Instructions to follow: Retype, exactly as they appear below, the lines between the line holding "258h22l2 38c0 13" and the line holding "293h8M441 335l22 15M474", both ends included.
Data shown section start
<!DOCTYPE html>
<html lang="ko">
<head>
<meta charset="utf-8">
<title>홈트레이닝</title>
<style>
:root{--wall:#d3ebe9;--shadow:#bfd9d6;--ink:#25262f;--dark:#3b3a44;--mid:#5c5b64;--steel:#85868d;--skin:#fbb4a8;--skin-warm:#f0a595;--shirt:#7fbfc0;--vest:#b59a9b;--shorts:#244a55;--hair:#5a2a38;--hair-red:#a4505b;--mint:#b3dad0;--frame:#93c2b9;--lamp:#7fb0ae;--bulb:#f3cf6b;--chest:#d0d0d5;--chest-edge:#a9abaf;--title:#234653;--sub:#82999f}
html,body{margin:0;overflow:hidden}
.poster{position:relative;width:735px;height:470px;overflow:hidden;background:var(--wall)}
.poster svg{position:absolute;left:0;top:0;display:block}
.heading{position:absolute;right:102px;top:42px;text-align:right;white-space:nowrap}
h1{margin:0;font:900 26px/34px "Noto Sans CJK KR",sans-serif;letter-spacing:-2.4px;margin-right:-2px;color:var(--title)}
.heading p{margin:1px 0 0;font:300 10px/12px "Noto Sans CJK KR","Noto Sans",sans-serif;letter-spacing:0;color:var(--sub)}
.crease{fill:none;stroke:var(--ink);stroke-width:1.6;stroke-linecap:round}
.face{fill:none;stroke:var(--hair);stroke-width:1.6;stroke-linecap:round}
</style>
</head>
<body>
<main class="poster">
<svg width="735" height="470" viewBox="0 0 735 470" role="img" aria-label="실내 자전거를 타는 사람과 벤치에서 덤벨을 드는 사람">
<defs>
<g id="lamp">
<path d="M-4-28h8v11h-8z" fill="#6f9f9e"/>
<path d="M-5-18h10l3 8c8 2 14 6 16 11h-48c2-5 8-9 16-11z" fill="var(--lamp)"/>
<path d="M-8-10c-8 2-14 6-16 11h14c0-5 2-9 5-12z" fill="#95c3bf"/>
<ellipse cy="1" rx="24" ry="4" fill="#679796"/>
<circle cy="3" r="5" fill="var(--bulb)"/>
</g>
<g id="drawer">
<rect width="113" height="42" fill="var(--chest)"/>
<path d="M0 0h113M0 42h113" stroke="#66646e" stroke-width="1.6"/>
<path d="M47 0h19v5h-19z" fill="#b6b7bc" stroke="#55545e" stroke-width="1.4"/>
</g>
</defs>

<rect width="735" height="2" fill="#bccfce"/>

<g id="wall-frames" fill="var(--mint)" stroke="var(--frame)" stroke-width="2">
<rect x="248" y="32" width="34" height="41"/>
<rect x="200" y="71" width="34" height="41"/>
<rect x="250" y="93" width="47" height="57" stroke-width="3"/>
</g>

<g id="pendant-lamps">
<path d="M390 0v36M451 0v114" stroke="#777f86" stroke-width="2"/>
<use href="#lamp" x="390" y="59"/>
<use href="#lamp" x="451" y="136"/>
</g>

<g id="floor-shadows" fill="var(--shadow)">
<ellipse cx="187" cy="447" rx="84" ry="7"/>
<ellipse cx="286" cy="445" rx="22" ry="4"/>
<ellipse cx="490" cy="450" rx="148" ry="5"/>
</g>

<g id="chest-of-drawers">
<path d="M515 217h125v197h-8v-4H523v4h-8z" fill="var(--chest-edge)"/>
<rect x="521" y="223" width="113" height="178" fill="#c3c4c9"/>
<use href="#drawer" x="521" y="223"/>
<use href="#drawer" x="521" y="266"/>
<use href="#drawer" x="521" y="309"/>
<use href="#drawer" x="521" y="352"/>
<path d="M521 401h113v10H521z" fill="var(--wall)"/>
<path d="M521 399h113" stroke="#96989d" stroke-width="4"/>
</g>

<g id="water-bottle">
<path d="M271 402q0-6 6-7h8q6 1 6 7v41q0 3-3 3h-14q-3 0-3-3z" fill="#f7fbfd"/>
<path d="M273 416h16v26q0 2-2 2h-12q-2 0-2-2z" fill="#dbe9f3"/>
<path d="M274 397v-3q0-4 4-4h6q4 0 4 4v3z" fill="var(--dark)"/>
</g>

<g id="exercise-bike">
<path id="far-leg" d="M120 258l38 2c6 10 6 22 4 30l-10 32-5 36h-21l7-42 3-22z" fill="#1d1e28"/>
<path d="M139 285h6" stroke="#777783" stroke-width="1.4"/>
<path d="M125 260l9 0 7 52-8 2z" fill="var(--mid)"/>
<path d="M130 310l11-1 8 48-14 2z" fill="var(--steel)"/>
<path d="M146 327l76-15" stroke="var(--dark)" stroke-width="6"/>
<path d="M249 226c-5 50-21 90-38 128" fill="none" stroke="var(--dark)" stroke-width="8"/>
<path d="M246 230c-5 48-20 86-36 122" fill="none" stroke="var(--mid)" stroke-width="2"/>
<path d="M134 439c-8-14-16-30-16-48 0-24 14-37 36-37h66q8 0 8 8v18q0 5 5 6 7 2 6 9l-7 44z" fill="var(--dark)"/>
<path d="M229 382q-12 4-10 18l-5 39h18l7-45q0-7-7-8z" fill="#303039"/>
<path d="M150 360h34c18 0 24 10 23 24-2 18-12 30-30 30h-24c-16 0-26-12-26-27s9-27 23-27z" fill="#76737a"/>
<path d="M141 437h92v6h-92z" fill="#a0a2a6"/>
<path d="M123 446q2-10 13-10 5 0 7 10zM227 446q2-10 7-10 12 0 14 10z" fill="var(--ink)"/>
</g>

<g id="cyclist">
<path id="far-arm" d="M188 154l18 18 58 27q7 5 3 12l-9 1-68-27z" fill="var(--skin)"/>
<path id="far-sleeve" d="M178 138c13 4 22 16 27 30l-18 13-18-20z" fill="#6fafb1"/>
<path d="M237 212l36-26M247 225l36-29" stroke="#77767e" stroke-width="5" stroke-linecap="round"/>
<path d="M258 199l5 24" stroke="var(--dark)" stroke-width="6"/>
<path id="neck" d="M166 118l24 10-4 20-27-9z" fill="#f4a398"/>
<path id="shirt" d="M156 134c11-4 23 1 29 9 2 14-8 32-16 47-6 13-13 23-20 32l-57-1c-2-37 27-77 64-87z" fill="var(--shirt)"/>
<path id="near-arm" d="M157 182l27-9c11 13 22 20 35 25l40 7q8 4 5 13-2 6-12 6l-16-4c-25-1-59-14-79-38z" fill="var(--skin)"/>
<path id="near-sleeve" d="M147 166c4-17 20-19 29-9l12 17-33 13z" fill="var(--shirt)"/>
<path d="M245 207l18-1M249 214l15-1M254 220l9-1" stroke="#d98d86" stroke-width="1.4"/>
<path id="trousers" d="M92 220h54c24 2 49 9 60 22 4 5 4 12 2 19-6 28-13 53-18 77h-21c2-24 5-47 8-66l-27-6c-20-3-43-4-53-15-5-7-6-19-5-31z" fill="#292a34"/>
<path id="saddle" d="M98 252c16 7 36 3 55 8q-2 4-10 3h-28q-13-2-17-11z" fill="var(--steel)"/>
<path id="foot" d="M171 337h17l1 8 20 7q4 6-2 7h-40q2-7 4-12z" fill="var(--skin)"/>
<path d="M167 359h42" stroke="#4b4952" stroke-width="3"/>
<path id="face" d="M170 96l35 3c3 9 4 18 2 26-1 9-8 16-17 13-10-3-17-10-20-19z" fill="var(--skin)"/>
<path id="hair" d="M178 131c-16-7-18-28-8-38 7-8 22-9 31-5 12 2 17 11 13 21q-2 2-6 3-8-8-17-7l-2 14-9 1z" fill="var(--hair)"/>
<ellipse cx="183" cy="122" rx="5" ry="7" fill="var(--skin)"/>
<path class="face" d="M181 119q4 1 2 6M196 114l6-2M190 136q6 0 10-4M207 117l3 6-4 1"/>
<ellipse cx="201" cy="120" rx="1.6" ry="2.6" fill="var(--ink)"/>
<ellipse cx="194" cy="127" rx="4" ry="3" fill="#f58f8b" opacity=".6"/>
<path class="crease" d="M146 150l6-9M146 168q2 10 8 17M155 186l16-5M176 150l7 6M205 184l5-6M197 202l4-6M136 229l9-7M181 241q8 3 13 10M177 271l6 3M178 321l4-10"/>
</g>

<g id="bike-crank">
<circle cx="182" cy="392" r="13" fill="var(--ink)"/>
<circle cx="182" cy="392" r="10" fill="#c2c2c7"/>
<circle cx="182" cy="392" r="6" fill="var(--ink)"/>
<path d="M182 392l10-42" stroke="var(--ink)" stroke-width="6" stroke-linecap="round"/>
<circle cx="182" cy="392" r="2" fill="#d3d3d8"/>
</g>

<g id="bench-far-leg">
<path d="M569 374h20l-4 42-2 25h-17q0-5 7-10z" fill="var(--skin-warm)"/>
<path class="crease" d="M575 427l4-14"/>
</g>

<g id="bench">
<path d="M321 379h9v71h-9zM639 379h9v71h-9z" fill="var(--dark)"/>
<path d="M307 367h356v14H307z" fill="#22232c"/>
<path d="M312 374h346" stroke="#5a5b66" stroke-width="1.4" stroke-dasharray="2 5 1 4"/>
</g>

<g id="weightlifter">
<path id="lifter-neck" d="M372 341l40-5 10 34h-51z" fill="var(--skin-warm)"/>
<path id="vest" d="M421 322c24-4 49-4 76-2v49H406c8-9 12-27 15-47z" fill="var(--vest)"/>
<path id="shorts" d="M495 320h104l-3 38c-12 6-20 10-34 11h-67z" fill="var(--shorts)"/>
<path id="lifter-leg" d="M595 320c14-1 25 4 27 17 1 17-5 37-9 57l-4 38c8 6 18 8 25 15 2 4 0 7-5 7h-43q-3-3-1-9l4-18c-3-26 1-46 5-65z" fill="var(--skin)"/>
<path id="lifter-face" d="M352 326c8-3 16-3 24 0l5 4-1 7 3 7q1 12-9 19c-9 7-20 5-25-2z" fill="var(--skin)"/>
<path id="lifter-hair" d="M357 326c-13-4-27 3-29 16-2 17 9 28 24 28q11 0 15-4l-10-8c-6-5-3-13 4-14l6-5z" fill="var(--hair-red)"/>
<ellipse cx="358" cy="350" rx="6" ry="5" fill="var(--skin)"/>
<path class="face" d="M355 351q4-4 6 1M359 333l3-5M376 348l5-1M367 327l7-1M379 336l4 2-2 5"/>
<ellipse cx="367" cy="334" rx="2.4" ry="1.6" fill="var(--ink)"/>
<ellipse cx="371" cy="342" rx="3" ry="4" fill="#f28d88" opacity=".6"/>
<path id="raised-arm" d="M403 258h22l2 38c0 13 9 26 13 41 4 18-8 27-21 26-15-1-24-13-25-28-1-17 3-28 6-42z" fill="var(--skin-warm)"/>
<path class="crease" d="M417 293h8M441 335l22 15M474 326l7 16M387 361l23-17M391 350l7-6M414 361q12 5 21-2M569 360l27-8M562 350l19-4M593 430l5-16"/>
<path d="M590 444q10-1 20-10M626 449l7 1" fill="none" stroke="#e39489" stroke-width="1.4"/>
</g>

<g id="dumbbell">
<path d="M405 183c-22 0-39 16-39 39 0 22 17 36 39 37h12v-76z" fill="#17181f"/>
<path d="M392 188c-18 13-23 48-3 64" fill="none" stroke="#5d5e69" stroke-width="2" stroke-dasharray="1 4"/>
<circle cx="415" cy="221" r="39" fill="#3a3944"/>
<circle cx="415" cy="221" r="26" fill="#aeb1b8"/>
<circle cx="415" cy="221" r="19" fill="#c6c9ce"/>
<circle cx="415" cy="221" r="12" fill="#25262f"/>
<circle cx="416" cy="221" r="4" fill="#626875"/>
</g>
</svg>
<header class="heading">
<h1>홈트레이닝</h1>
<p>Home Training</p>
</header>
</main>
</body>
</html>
Data shown section end
Answer area:
<path id="raised-arm" d="M403 258h22l2 38c0 13 9 26 13 41 4 18-8 27-21 26-15-1-24-13-25-28-1-17 3-28 6-42z" fill="var(--skin-warm)"/>
<path class="crease" d="M417 293h8M441 335l22 15M474 326l7 16M387 361l23-17M391 350l7-6M414 361q12 5 21-2M569 360l27-8M562 350l19-4M593 430l5-16"/>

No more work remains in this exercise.